• **Work instruction**
Look through the listing below, and wherever a line has the string "mist", copy it.
[[ Data provided, beginning ]]
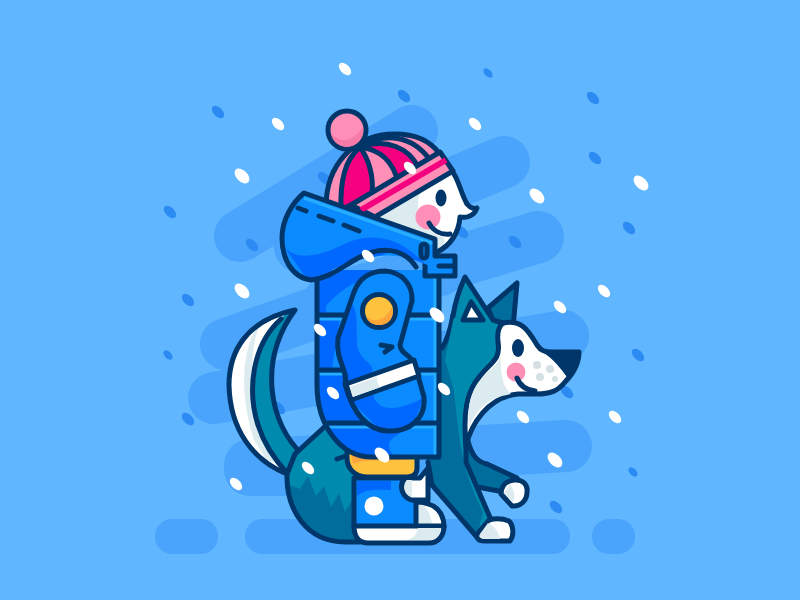
<!DOCTYPE html>
<html lang="en">
<head>
<meta charset="utf-8">
<title>Winter walk</title>
<style>
:root{--sky:#60b7ff;--cloud:#4aa4fb;--flake-far:#2b8bf2;--ink:#003669;--coat:#0a8bff;--coat-shade:#0068ff;--coat-light:#27adff;--fur:#008aae;--fur-shade:#006d9c;--white:#fff;--mist:#dcebef;--pink:#ff8fb7;--pink-deep:#f57aa5;--magenta:#f5007f;--sun:#ffc23f;--sun-shade:#f9a53a}
html,body{margin:0;height:100%;overflow:hidden;background:var(--sky)}
svg{display:block;width:800px;height:600px}
.line{stroke:var(--ink);stroke-width:5;stroke-linejoin:round;stroke-linecap:round}
.none{fill:none}
.cloud{fill:none;stroke:var(--cloud);stroke-width:52;stroke-linecap:round}
.ground{fill:var(--cloud)}
.coat{fill:var(--coat)}.coat-shade{fill:var(--coat-shade)}
.coat-light{fill:none;stroke:var(--coat-light);stroke-width:3}
.fur{fill:var(--fur)}.fur-shade{fill:var(--fur-shade)}
.white{fill:var(--white)}.mist{fill:var(--mist)}
.pink{fill:var(--pink)}.pink-deep{fill:var(--pink-deep)}.magenta{fill:var(--magenta)}
.sun{fill:var(--sun)}.sun-shade{fill:var(--sun-shade)}
.ink{fill:var(--ink)}
.near{fill:var(--white)}.far{fill:var(--flake-far)}
</style>
</head>
<body>
<svg viewBox="0 0 800 600" role="img" aria-label="Child in a blue winter coat standing beside a dog in the snow">
<defs>
<ellipse id="flake" rx="9" ry="5.5" transform="rotate(45)"/>
<ellipse id="flake-small" rx="7.5" ry="4.5" transform="rotate(45)"/>
<clipPath id="hat-area"><path d="M326 207C326 165 354 134 395 134C415 134 430 141 439 153L375 215L340 206Z"/></clipPath>
<clipPath id="face-area"><path d="M374 218L452 171C459 180 460 191 467 204C471 209 476 209 477 208C474 217 465 218 460 217C459 233 450 246 437 252Z"/></clipPath>
<clipPath id="coat-area"><path d="M317 270H439V457H372C340 457 317 425 317 385Z"/></clipPath>
<clipPath id="hood-area"><path d="M304 193L435 239V268L420 262C385 246 345 262 311 280C290 277 282 256 282 238C282 219 293 202 304 193Z"/></clipPath>
<clipPath id="arm-area"><path d="M345 384C349 372 335 360 338 338L354 292C360 276 373 271 385 271C402 272 413 285 412 301L400 345C401 355 410 353 415 365L424 397C426 420 408 432 388 431C365 430 352 410 345 384Z"/></clipPath>
<clipPath id="haunch-area"><path d="M289 460L330 422H400V542H345C307 542 286 510 287 474Z"/></clipPath>
<clipPath id="neck-area"><path d="M420 400L440 352L455 310H500V400L466 430V460L490 522L476 536L430 485Z"/></clipPath>
<clipPath id="tail-area"><path d="M295 310C246 320 229 352 229 385C230 430 253 460 287 474L304 456C268 424 258 360 295 310Z"/></clipPath>
</defs>

<g id="backdrop">
<rect fill="#60b7ff" width="800" height="600"/>
<path class="cloud" stroke-width="56" d="M240 236L412 131M300 247L504 162M330 300L538 237M226 344L440 270M214 398L563 336M250 465L566 446M250 470H330"/>
<g class="ground"><rect x="155" y="519" width="63" height="35" rx="17"/><rect x="245" y="519" width="325" height="35" rx="17"/><rect x="592" y="519" width="43" height="35" rx="17"/></g>
</g>

<g id="far-snow" class="far">
<use href="#flake-small" x="218" y="112"/><use href="#flake-small" x="404" y="96"/><use href="#flake-small" x="593" y="98"/><use href="#flake-small" x="595" y="158"/><use href="#flake-small" x="629" y="228"/><use href="#flake-small" x="170" y="212"/><use href="#flake-small" x="188" y="300"/><use href="#flake-small" x="252" y="245"/><use href="#flake-small" x="515" y="242"/><use href="#flake-small" x="638" y="355"/><use href="#flake-small" x="188" y="419"/><use href="#flake-small" x="556" y="507"/><use href="#flake-small" x="279" y="408"/><use href="#flake-small" x="567" y="392"/><use href="#flake-small" x="324" y="178"/><use href="#flake-small" x="462" y="232"/>
<use href="#flake-small" transform="translate(488 73) scale(.75)"/><use href="#flake-small" transform="translate(168 355) scale(.75)"/><use href="#flake-small" transform="translate(633 472) scale(.75)"/>
</g>

<g id="dog">
<g id="tail">
<g clip-path="url(#tail-area)">
<path class="white" d="M220 300H310V480H220Z"/>
<path class="mist" d="M262 318C242 345 238 390 254 440L270 466L282 450C252 410 244 360 262 318Z"/>
<path class="fur" d="M296 308C252 330 242 385 258 430C266 455 280 468 288 476L310 456C268 424 262 360 296 308Z"/>
</g>
<path class="line none" d="M281 319C252 345 247 390 258 425C264 444 275 460 288 474"/>
<path class="line none" d="M295 310C246 320 229 352 229 385C230 430 253 460 287 474L304 456C268 424 258 360 295 310Z"/>
</g>
<g id="far-leg">
<path class="fur-shade line" d="M466 432C470 455 477 462 487 464L517 478L504 492L472 486L462 474Z"/>
<path class="white line" d="M514 480C523 479 528 485 527 492C527 501 520 507 512 506L501 494C501 486 506 481 514 480Z"/>
<path class="mist" d="M510 484L504 493L513 502C516 496 514 490 510 484Z"/>
</g>
<g id="haunch">
<g clip-path="url(#haunch-area)">
<rect class="fur" x="280" y="415" width="130" height="130"/>
<path class="fur-shade" d="M280 482L300 489L308 476L316 496L324 486L331 507L339 493L345 512L352 500L360 515V550H280Z"/>
</g>
<path class="line none" d="M360 542H345C307 542 286 510 287 474L295 454L332 420M337 459L346 456"/>
</g>
<g id="neck-and-near-leg">
<path class="white line" d="M394 478H420L428 468V500H405C397 500 394 494 394 486Z"/>
<path class="mist" d="M397 480H412V498C400 498 397 494 397 486Z"/>
<g clip-path="url(#neck-area)">
<rect class="fur" x="415" y="305" width="100" height="235"/>
<path class="fur-shade" d="M425 300H444C452 325 448 362 454 392C459 430 458 463 483 512L476 538L420 480Z"/>
</g>
<path class="line none" d="M442 348C450 335 452 320 453 315M428 462L432 485L476 536L492 522L466 462V425"/>
<path class="white line" d="M489 520C496 518 504 519 509 521C514 526 514 536 510 541H484C478 541 475 537 478 533Z"/>
<path class="mist" d="M488 523L480 534C479 538 482 539 485 539H500C499 532 494 526 488 523Z"/>
</g>
<g id="dog-head">
<path class="fur-shade line" d="M488 308L517 283L513 328L495 326Z"/>
<path class="fur" d="M454 316L466 277L492 319L510 323L500 350L484 386L466 432L445 360Z"/>
<path class="white line" d="M503 323C523 319 529 332 537 345C541 351 545 352 552 352L579 352C579 364 573 374 565 382C558 391 550 394 537 394H518C488 397 471 424 466 446C463 414 466 392 480 376C491 362 501 360 498 342C497 333 498 327 503 323Z"/>
<path class="mist" d="M511 394C485 398 475 412 469 427C467 404 471 390 483 377C492 368 498 364 501 356C500 374 503 387 511 394Z"/>
<path class="ink" d="M542 350H580C581 359 575 369 567 377C561 369 553 358 542 352Z"/>
<circle class="pink" cx="516" cy="372" r="9.5"/>
<path class="line none" stroke-width="4" d="M517 378C520 386 526 390 535 391"/>
<ellipse class="ink" cx="518" cy="348" rx="6" ry="9"/>
<g fill="#d4e0e3"><circle cx="537" cy="365" r="4"/><circle cx="550" cy="369" r="4"/><circle cx="540" cy="377" r="4"/><circle cx="555" cy="379" r="3"/></g>
<path class="line none" d="M453 316C455 303 460 288 465 277L493 320L503 323"/>
<path class="white line" d="M471 302L463 320H483Z"/>
</g>
</g>

<g id="child">
<g id="trousers">
<path class="sun line" d="M347 445H417V468C417 474 413 477 407 477H366C354 476 347 468 347 458Z"/>
<path class="sun-shade" d="M350 447H414V458C395 464 370 456 353 464Z"/>
</g>
<g id="boot">
<path class="white line" d="M415 502C435 502 444 512 444 527H410Z"/>
<path class="mist" d="M417 505H423C429 510 431 516 432 524H417Z"/>
<path class="coat line" d="M354 478H405C398 486 402 500 416 501V527H354Z"/>
<path class="coat-shade" d="M357 481H391V490C380 490 367 488 357 496Z"/>
<circle class="white" cx="374" cy="506" r="9.5"/>
<path class="white line" d="M354 526H444C444 536 438 543 429 543H368C359 543 354 537 354 526Z"/>
<path class="mist" d="M418 528H441C440 536 436 540 429 540H405C413 539 417 535 418 528Z"/>
</g>
<g id="coat">
<g clip-path="url(#coat-area)">
<rect class="coat" x="310" y="265" width="135" height="195"/>
<path class="coat-shade" d="M317 270H430C385 267 350 278 326 306V314H317ZM317 318H340L332 368H317ZM317 372H344L353 408L372 428H410C395 437 380 440 395 457H340L317 410Z"/>
<path class="coat-light" d="M317 319H439M317 374H439M317 427H439M435 270V455"/>
<path class="line none" d="M317 315H439M317 370H439M317 423H439"/>
</g>
<path class="line none" d="M317 270V385C317 425 340 457 372 457H439V270"/>
</g>
<g id="face">
<g clip-path="url(#face-area)">
<rect class="white" x="370" y="165" width="115" height="90"/>
<path class="mist" d="M372 218L424 186C412 205 417 228 444 238V255Z"/>
<circle class="pink" cx="428" cy="217" r="12.5"/>
</g>
<path class="line none" d="M452 171C459 180 460 191 467 204C471 209 476 209 477 208C474 217 465 218 460 217C459 233 450 246 437 252"/>
<ellipse class="ink" cx="441" cy="198" rx="5.5" ry="8.5"/>
<path class="line none" d="M429 223C433 231 441 235 450 234"/>
</g>
<g id="hat">
<g clip-path="url(#hat-area)">
<rect class="pink" x="320" y="130" width="125" height="90"/>
<path class="magenta line" d="M360 147C345 160 340 180 341 210L372 194C374 175 368 158 360 147Z"/>
<path class="magenta line" d="M360 147C382 150 393 162 398 182L418 167C409 148 387 138 360 147Z"/>
<path class="line none" d="M360 147C385 132 412 135 430 160"/>
</g>
<path class="line none" d="M326 207C326 165 354 134 395 134C415 134 430 141 439 153"/>
<path class="pink line" d="M351 205L440 152L453 171L375 217Z"/>
<path d="M361 210L446 160" fill="none" stroke="var(--magenta)" stroke-width="6"/>
<circle class="pink line" cx="347" cy="130" r="19"/>
<path class="pink-deep" d="M331 133C341 145 354 141 363 127C365 140 355 147 346 147C338 146 332 141 331 133Z"/>
</g>
<g id="hood">
<path class="coat line" d="M425 256H455V276H425Z"/>
<g clip-path="url(#hood-area)">
<rect class="coat" x="275" y="190" width="165" height="95"/>
<path class="coat-shade" d="M283 245C293 261 318 257 340 246C365 233 395 232 425 264L390 252L311 285Z"/>
<path class="coat-light" d="M304 198L434 244"/>
</g>
<path class="line none" d="M416 267C405 249 382 245 358 258C339 269 329 278 311 280C290 277 282 256 282 238C282 219 293 202 304 193L435 239V256"/>
<path class="line none" d="M298 208L306 211M319 216L333 221M344 225L359 231M439 266H454"/>
<rect class="coat line" x="421" y="244" width="6" height="14" rx="3" stroke-width="3"/>
</g>
<g id="arm">
<g clip-path="url(#arm-area)">
<rect class="coat" x="330" y="265" width="100" height="170"/>
<path class="coat-shade" d="M348 300C362 310 354 335 358 349C364 365 378 363 370 376L345 386L332 345ZM350 400L373 392C374 410 393 414 423 398L412 430H380Z"/>
</g>
<path class="line none" d="M345 384C349 372 335 360 338 338L354 292C360 276 373 271 385 271C402 272 413 285 412 301L400 345C401 355 410 353 415 365L424 397C426 420 408 432 388 431C365 430 352 410 345 384ZM381 345L392 347L385 352"/>
<path class="white line" d="M346 384L414 360L419 376L351 400Z"/>
<path class="mist" d="M350 387L377 377C377 383 378 386 381 387L353 397Z"/>
<circle class="sun line" cx="379" cy="311" r="16.5"/>
<path class="sun-shade" d="M366 316C375 325 386 319 392 307C395 319 388 325 379 325C372 325 367 321 366 316Z"/>
</g>
</g>

<g id="near-snow" class="near">
<use href="#flake" x="242" y="176"/><use href="#flake" x="242" y="291"/><use href="#flake" x="537" y="196"/><use href="#flake" x="641" y="183"/><use href="#flake" x="437" y="315"/><use href="#flake" x="555" y="460"/><use href="#flake" x="382" y="455"/>
<use href="#flake-small" x="345" y="69"/><use href="#flake-small" x="278" y="124"/><use href="#flake-small" x="475" y="124"/><use href="#flake-small" x="410" y="168"/><use href="#flake-small" x="368" y="256"/><use href="#flake-small" x="604" y="291"/><use href="#flake-small" x="560" y="307"/><use href="#flake-small" x="320" y="330"/><use href="#flake-small" x="333" y="393"/><use href="#flake-small" x="444" y="389"/><use href="#flake-small" x="523" y="417"/><use href="#flake-small" x="615" y="417"/><use href="#flake-small" x="308" y="468"/><use href="#flake-small" x="236" y="484"/>
</g>
</svg>
</body>
</html>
[[ Data provided, end ]]
• **Result for this exercise**
:root{--sky:#60b7ff;--cloud:#4aa4fb;--flake-far:#2b8bf2;--ink:#003669;--coat:#0a8bff;--coat-shade:#0068ff;--coat-light:#27adff;--fur:#008aae;--fur-shade:#006d9c;--white:#fff;--mist:#dcebef;--pink:#ff8fb7;--pink-deep:#f57aa5;--magenta:#f5007f;--sun:#ffc23f;--sun-shade:#f9a53a}
.white{fill:var(--white)}.mist{fill:var(--mist)}
<path class="mist" d="M262 318C242 345 238 390 254 440L270 466L282 450C252 410 244 360 262 318Z"/>
<path class="mist" d="M510 484L504 493L513 502C516 496 514 490 510 484Z"/>
<path class="mist" d="M397 480H412V498C400 498 397 494 397 486Z"/>
<path class="mist" d="M488 523L480 534C479 538 482 539 485 539H500C499 532 494 526 488 523Z"/>
<path class="mist" d="M511 394C485 398 475 412 469 427C467 404 471 390 483 377C492 368 498 364 501 356C500 374 503 387 511 394Z"/>
<path class="mist" d="M417 505H423C429 510 431 516 432 524H417Z"/>
<path class="mist" d="M418 528H441C440 536 436 540 429 540H405C413 539 417 535 418 528Z"/>
<path class="mist" d="M372 218L424 186C412 205 417 228 444 238V255Z"/>
<path class="mist" d="M350 387L377 377C377 383 378 386 381 387L353 397Z"/>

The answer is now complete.